- Your task
Would you output the entries below only from the line containing "<li>-fecha_alta: String</li>" through the line containing "<h2>componentesHardware</h2>", exactly as they stand and with both ends included?

━━━ Available records

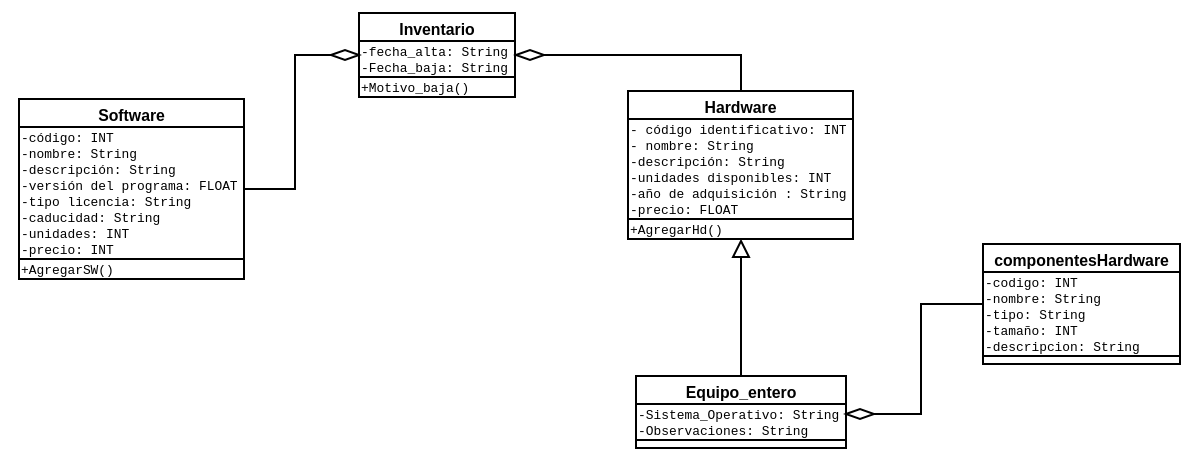
<!DOCTYPE html>
<html lang="es">
<head>
<meta charset="utf-8">
<title>Diagrama de clases: Inventario</title>
<style>
:root { --ink: #000; --paper: #fff; --line: 2px; }
* { box-sizing: border-box; margin: 0; padding: 0; }
html, body { width: 1200px; height: 462px; overflow: hidden; background: var(--paper); }
.diagram { position: relative; width: 1200px; height: 462px; color: var(--ink); }
.connectors { position: absolute; left: 0; top: 0; fill: none; stroke: var(--ink); stroke-width: 2; }
.head { fill: var(--paper); }
.class { position: absolute; display: flex; flex-direction: column; border: var(--line) solid var(--ink); background: var(--paper); }
.class h2 { height: 28px; border-bottom: var(--line) solid var(--ink); font: bold 15.8px/32px "Liberation Sans", Arial, sans-serif; text-align: center; white-space: nowrap; }
.class ul { list-style: none; padding: 2px 0 0 1px; font: 12.9px/16px "Liberation Mono", "Courier New", monospace; white-space: nowrap; }
.class li { position: relative; top: 1px; height: 16px; }
.attributes { border-bottom: var(--line) solid var(--ink); }
.operations { height: 18px; }
.operations.empty { height: 6px; }
.inventario { left: 358px; top: 12px; width: 158px; }
.software { left: 18px; top: 98px; width: 227px; }
.hardware { left: 627px; top: 90px; width: 227px; }
.equipo { left: 635px; top: 375px; width: 212px; }
.componentes { left: 982px; top: 243px; width: 199px; }
</style>
</head>
<body>
<main class="diagram">
  <section class="class inventario">
    <h2>Inventario</h2>
    <ul class="attributes">
      <li>-fecha_alta: String</li>
      <li>-Fecha_baja: String</li>
    </ul>
    <ul class="operations"><li>+Motivo_baja()</li></ul>
  </section>

  <section class="class software">
    <h2>Software</h2>
    <ul class="attributes">
      <li>-código: INT</li>
      <li>-nombre: String</li>
      <li>-descripción: String</li>
      <li>-versión del programa: FLOAT</li>
      <li>-tipo licencia: String</li>
      <li>-caducidad: String</li>
      <li>-unidades: INT</li>
      <li>-precio: INT</li>
    </ul>
    <ul class="operations"><li>+AgregarSW()</li></ul>
  </section>

  <section class="class hardware">
    <h2>Hardware</h2>
    <ul class="attributes">
      <li>- código identificativo: INT</li>
      <li>- nombre: String</li>
      <li>-descripción: String</li>
      <li>-unidades disponibles: INT</li>
      <li>-año de adquisición : String</li>
      <li>-precio: FLOAT</li>
    </ul>
    <ul class="operations"><li>+AgregarHd()</li></ul>
  </section>

  <section class="class equipo">
    <h2>Equipo_entero</h2>
    <ul class="attributes">
      <li>-Sistema_Operativo: String</li>
      <li>-Observaciones: String</li>
    </ul>
    <div class="operations empty"></div>
  </section>

  <section class="class componentes">
    <h2>componentesHardware</h2>
    <ul class="attributes">
      <li>-codigo: INT</li>
      <li>-nombre: String</li>
      <li>-tipo: String</li>
      <li>-tamaño: INT</li>
      <li>-descripcion: String</li>
    </ul>
    <div class="operations empty"></div>
  </section>

  <svg class="connectors" width="1200" height="462" viewBox="0 0 1200 462" aria-hidden="true">
    <defs>
      <polygon id="aggregation" class="head" points="0,0 14,-5 28,0 14,5"/>
    </defs>
    <polyline points="245,189 295,189 295,55 331,55"/>
    <use href="#aggregation" x="331" y="55"/>
    <polyline points="544,55 741,55 741,91"/>
    <use href="#aggregation" x="516" y="55"/>
    <line x1="741" y1="257" x2="741" y2="376"/>
    <polygon class="head" points="741,241 749,257 733,257"/>
    <polyline points="874,414 921,414 921,304 983,304"/>
    <use href="#aggregation" x="846" y="414"/>
  </svg>
</main>
</body>
</html>
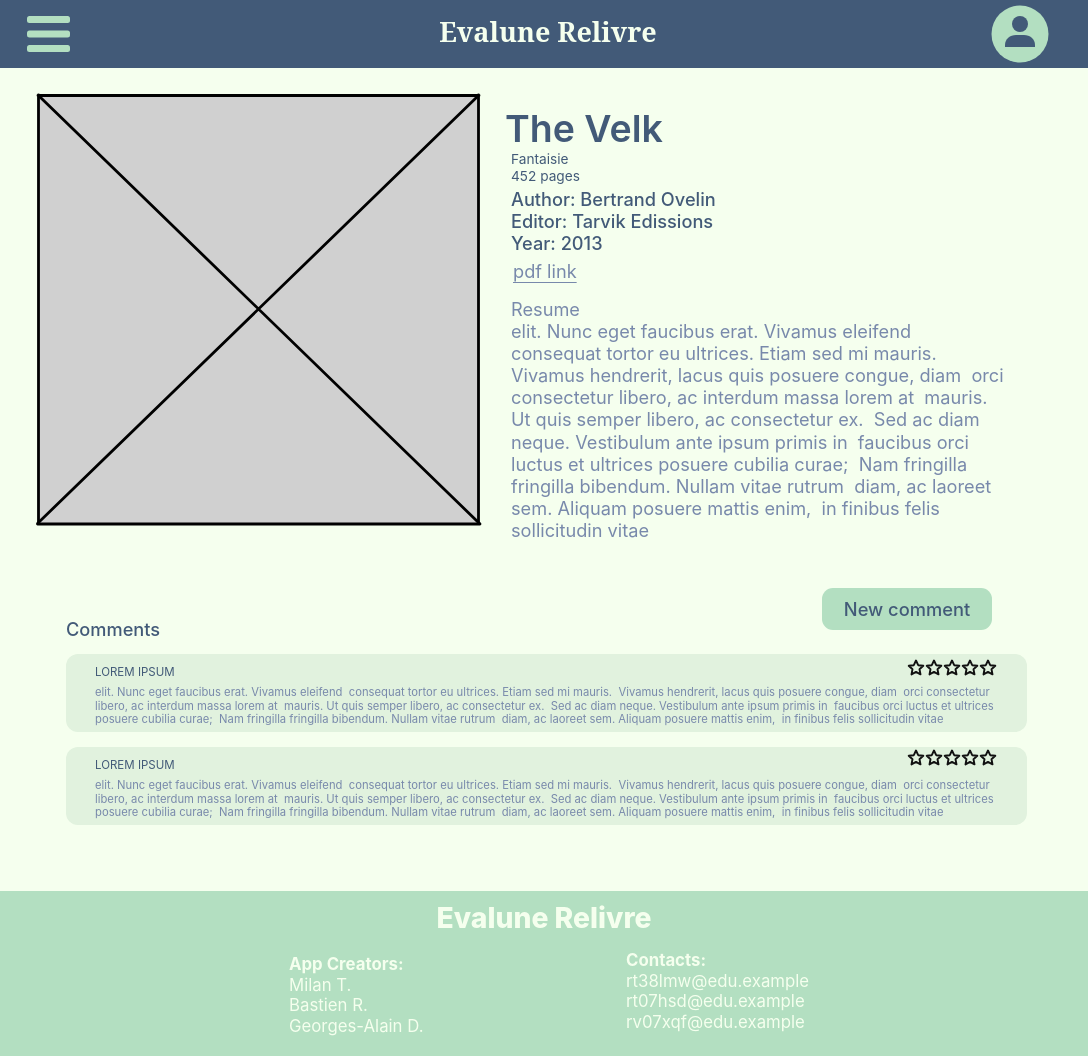
<!DOCTYPE html>
<html lang="en">
<head>
<meta charset="utf-8">
<title>The Velk – Evalune Relivre</title>
<style>
:root {
  --navy: #425a78;
  --mint: #b3dfc1;
  --paper: #f5ffee;
  --card: #e1f2de;
  --slate: #7889ab;
  --grey: #d0d0d0;
  --ink: #000;
  --text: 18.2px;
}
* { box-sizing: border-box; margin: 0; padding: 0; }
html, body { width: 1088px; height: 1056px; overflow: hidden; }
body {
  display: flex;
  flex-direction: column;
  background: var(--paper);
  color: var(--navy);
  font-family: Inter, "Open Sans", sans-serif;
}
a { color: inherit; text-decoration: none; }
svg { display: block; }
ul { list-style: none; }

.top-bar {
  display: grid;
  grid-template-columns: 1fr auto 1fr;
  align-items: center;
  height: 68px;
  padding: 0 39px 0 27px;
  background: var(--navy);
}
.site-name {
  margin: 0 0 5px 20px;
  color: var(--paper);
  font: 600 27px/36px "Noto Serif", serif;
}
.menu { fill: var(--mint); }
.account { justify-self: end; }

main { height: 823px; }
.book {
  display: grid;
  grid-template-columns: 446px 1fr;
  column-gap: 29px;
  align-items: start;
  height: 520px;
  padding: 25px 36px 0;
}
.details { padding-top: 14px; }
.details h1 {
  margin-left: -6px;
  font-size: 37.5px;
  font-weight: 600;
  line-height: 44px;
}
.facts { font-size: 13.7px; line-height: 16.5px; }
.credits {
  margin-top: 4px;
  font-size: var(--text);
  font-weight: 500;
  line-height: 22px;
}
.pdf {
  display: block;
  width: fit-content;
  margin: 6px 0 16px 2px;
  color: var(--slate);
  font-size: var(--text);
  line-height: 22px;
  text-decoration: underline;
  text-underline-offset: 4px;
  text-decoration-thickness: 1px;
}
.resume {
  color: var(--slate);
  font-size: var(--text);
  line-height: 22.1px;
  white-space: pre;
}
.resume h2 { font: inherit; }

.comments { padding: 0 61px 0 66px; }
.comments-head {
  display: flex;
  justify-content: space-between;
  height: 42px;
  padding-right: 35px;
}
.comments-head h2 {
  padding-top: 29px;
  font-size: var(--text);
  font-weight: 500;
  line-height: 24px;
}
.new-comment {
  width: 170px;
  border-radius: 11px;
  background: var(--mint);
  font-size: 18.3px;
  font-weight: 500;
  line-height: 42px;
  text-align: center;
}
.comment-list {
  display: flex;
  flex-direction: column;
  gap: 15px;
  margin-top: 24px;
}
.comment {
  height: 78px;
  padding: 4px 29px 0;
  border-radius: 12px;
  background: var(--card);
}
.comment-head {
  display: flex;
  justify-content: space-between;
  height: 28px;
}
.comment h3 {
  padding-top: 7px;
  font-size: 11.5px;
  font-weight: 400;
  line-height: 14px;
}
.rating { margin-right: 1px; }
.comment:last-child .rating { margin-top: -3px; }
.comment p {
  color: var(--slate);
  font-size: 11.25px;
  line-height: 13.7px;
  white-space: pre;
}

footer {
  height: 165px;
  padding-top: 10px;
  background: var(--mint);
  color: var(--paper);
}
footer h2 {
  font-size: 28.3px;
  font-weight: 800;
  line-height: 34px;
  text-align: center;
}
.footer-columns {
  display: grid;
  grid-template-columns: 337px 1fr;
  padding: 15px 0 0 289px;
  font-size: 16.8px;
  line-height: 20.5px;
}
.creators { padding-top: 4px; }
.footer-columns h3 { font-size: inherit; font-weight: 700; }
</style>
</head>
<body>
<header class="top-bar">
  <a class="menu" href="#" aria-label="Menu">
    <svg width="43" height="36">
      <rect width="43" height="7" rx="2.5"/>
      <rect y="14.5" width="43" height="7" rx="2.5"/>
      <rect y="29" width="43" height="7" rx="2.5"/>
    </svg>
  </a>
  <a class="site-name" href="#">Evalune Relivre</a>
  <a class="account" href="#" aria-label="Account">
    <svg width="58" height="58">
      <circle cx="29" cy="29" r="28.5" fill="var(--mint)"/>
      <g fill="var(--navy)">
        <circle cx="29" cy="19" r="8"/>
        <path d="M14 42v-2c0-6 5-10 11-10h8c6 0 11 4 11 10v2z"/>
      </g>
    </svg>
  </a>
</header>

<main>
  <section class="book">
    <svg class="cover" width="446" height="433" role="img" aria-label="Book cover placeholder">
      <rect x="2" y="3" width="441" height="428" fill="var(--grey)"/>
      <g fill="none" stroke="var(--ink)" stroke-width="2.8" stroke-linecap="round">
        <path d="M2 2.5H443M442.5 2V430M1.5 431H444M2.5 2V430"/>
        <path d="M3 3L443 430M442 3L2 430"/>
      </g>
    </svg>
    <div class="details">
      <h1>The Velk</h1>
      <ul class="facts">
        <li>Fantaisie</li>
        <li>452 pages</li>
      </ul>
      <ul class="credits">
        <li>Author: Bertrand Ovelin</li>
        <li>Editor: Tarvik Edissions</li>
        <li>Year: 2013</li>
      </ul>
      <a class="pdf" href="#">pdf link</a>
      <div class="resume"><h2>Resume</h2><p>elit. Nunc eget faucibus erat. Vivamus eleifend
consequat tortor eu ultrices. Etiam sed mi mauris.
Vivamus hendrerit, lacus quis posuere congue, diam  orci
consectetur libero, ac interdum massa lorem at  mauris.
Ut quis semper libero, ac consectetur ex.  Sed ac diam
neque. Vestibulum ante ipsum primis in  faucibus orci
luctus et ultrices posuere cubilia curae;  Nam fringilla
fringilla bibendum. Nullam vitae rutrum  diam, ac laoreet
sem. Aliquam posuere mattis enim,  in finibus felis
sollicitudin vitae</p></div>
    </div>
  </section>

  <section class="comments">
    <div class="comments-head">
      <h2>Comments</h2>
      <a class="new-comment" href="#">New comment</a>
    </div>
    <div class="comment-list">
      <article class="comment">
        <div class="comment-head">
          <h3>LOREM IPSUM</h3>
          <svg class="rating" width="90" height="20" role="img" aria-label="Five empty stars">
            <defs>
              <path id="star" d="M9 2.5l2.2 4.7 5.1.6-3.8 3.5 1 5.1L9 13.9l-4.5 2.5 1-5.1L1.700 7.800l5.100-.6z" fill="none" stroke="#111" stroke-width="1.900" stroke-linejoin="round"/>
              <g id="stars">
                <use href="#star"/>
                <use href="#star" x="18"/>
                <use href="#star" x="36"/>
                <use href="#star" x="54"/>
                <use href="#star" x="72"/>
              </g>
            </defs>
            <use href="#stars"/>
          </svg>
        </div>
        <p>elit. Nunc eget faucibus erat. Vivamus eleifend  consequat tortor eu ultrices. Etiam sed mi mauris.  Vivamus hendrerit, lacus quis posuere congue, diam  orci consectetur
libero, ac interdum massa lorem at  mauris. Ut quis semper libero, ac consectetur ex.  Sed ac diam neque. Vestibulum ante ipsum primis in  faucibus orci luctus et ultrices
posuere cubilia curae;  Nam fringilla fringilla bibendum. Nullam vitae rutrum  diam, ac laoreet sem. Aliquam posuere mattis enim,  in finibus felis sollicitudin vitae</p>
      </article>
      <article class="comment">
        <div class="comment-head">
          <h3>LOREM IPSUM</h3>
          <svg class="rating" width="90" height="20" role="img" aria-label="Five empty stars"><use href="#stars"/></svg>
        </div>
        <p>elit. Nunc eget faucibus erat. Vivamus eleifend  consequat tortor eu ultrices. Etiam sed mi mauris.  Vivamus hendrerit, lacus quis posuere congue, diam  orci consectetur
libero, ac interdum massa lorem at  mauris. Ut quis semper libero, ac consectetur ex.  Sed ac diam neque. Vestibulum ante ipsum primis in  faucibus orci luctus et ultrices
posuere cubilia curae;  Nam fringilla fringilla bibendum. Nullam vitae rutrum  diam, ac laoreet sem. Aliquam posuere mattis enim,  in finibus felis sollicitudin vitae</p>
      </article>
    </div>
  </section>
</main>

<footer>
  <h2>Evalune Relivre</h2>
  <div class="footer-columns">
    <div class="creators">
      <h3>App Creators:</h3>
      <ul>
        <li>Milan T.</li>
        <li>Bastien R.</li>
        <li>Georges-Alain D.</li>
      </ul>
    </div>
    <div class="contacts">
      <h3>Contacts:</h3>
      <ul>
        <li>rt38lmw@edu.example</li>
        <li>rt07hsd@edu.example</li>
        <li>rv07xqf@edu.example</li>
      </ul>
    </div>
  </div>
</footer>
</body>
</html>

━━━━━━

- Solved exercise
      <li>-fecha_alta: String</li>
      <li>-Fecha_baja: String</li>
    </ul>
    <ul class="operations"><li>+Motivo_baja()</li></ul>
  </section>

  <section class="class software">
    <h2>Software</h2>
    <ul class="attributes">
      <li>-código: INT</li>
      <li>-nombre: String</li>
      <li>-descripción: String</li>
      <li>-versión del programa: FLOAT</li>
      <li>-tipo licencia: String</li>
      <li>-caducidad: String</li>
      <li>-unidades: INT</li>
      <li>-precio: INT</li>
    </ul>
    <ul class="operations"><li>+AgregarSW()</li></ul>
  </section>

  <section class="class hardware">
    <h2>Hardware</h2>
    <ul class="attributes">
      <li>- código identificativo: INT</li>
      <li>- nombre: String</li>
      <li>-descripción: String</li>
      <li>-unidades disponibles: INT</li>
      <li>-año de adquisición : String</li>
      <li>-precio: FLOAT</li>
    </ul>
    <ul class="operations"><li>+AgregarHd()</li></ul>
  </section>

  <section class="class equipo">
    <h2>Equipo_entero</h2>
    <ul class="attributes">
      <li>-Sistema_Operativo: String</li>
      <li>-Observaciones: String</li>
    </ul>
    <div class="operations empty"></div>
  </section>

  <section class="class componentes">
    <h2>componentesHardware</h2>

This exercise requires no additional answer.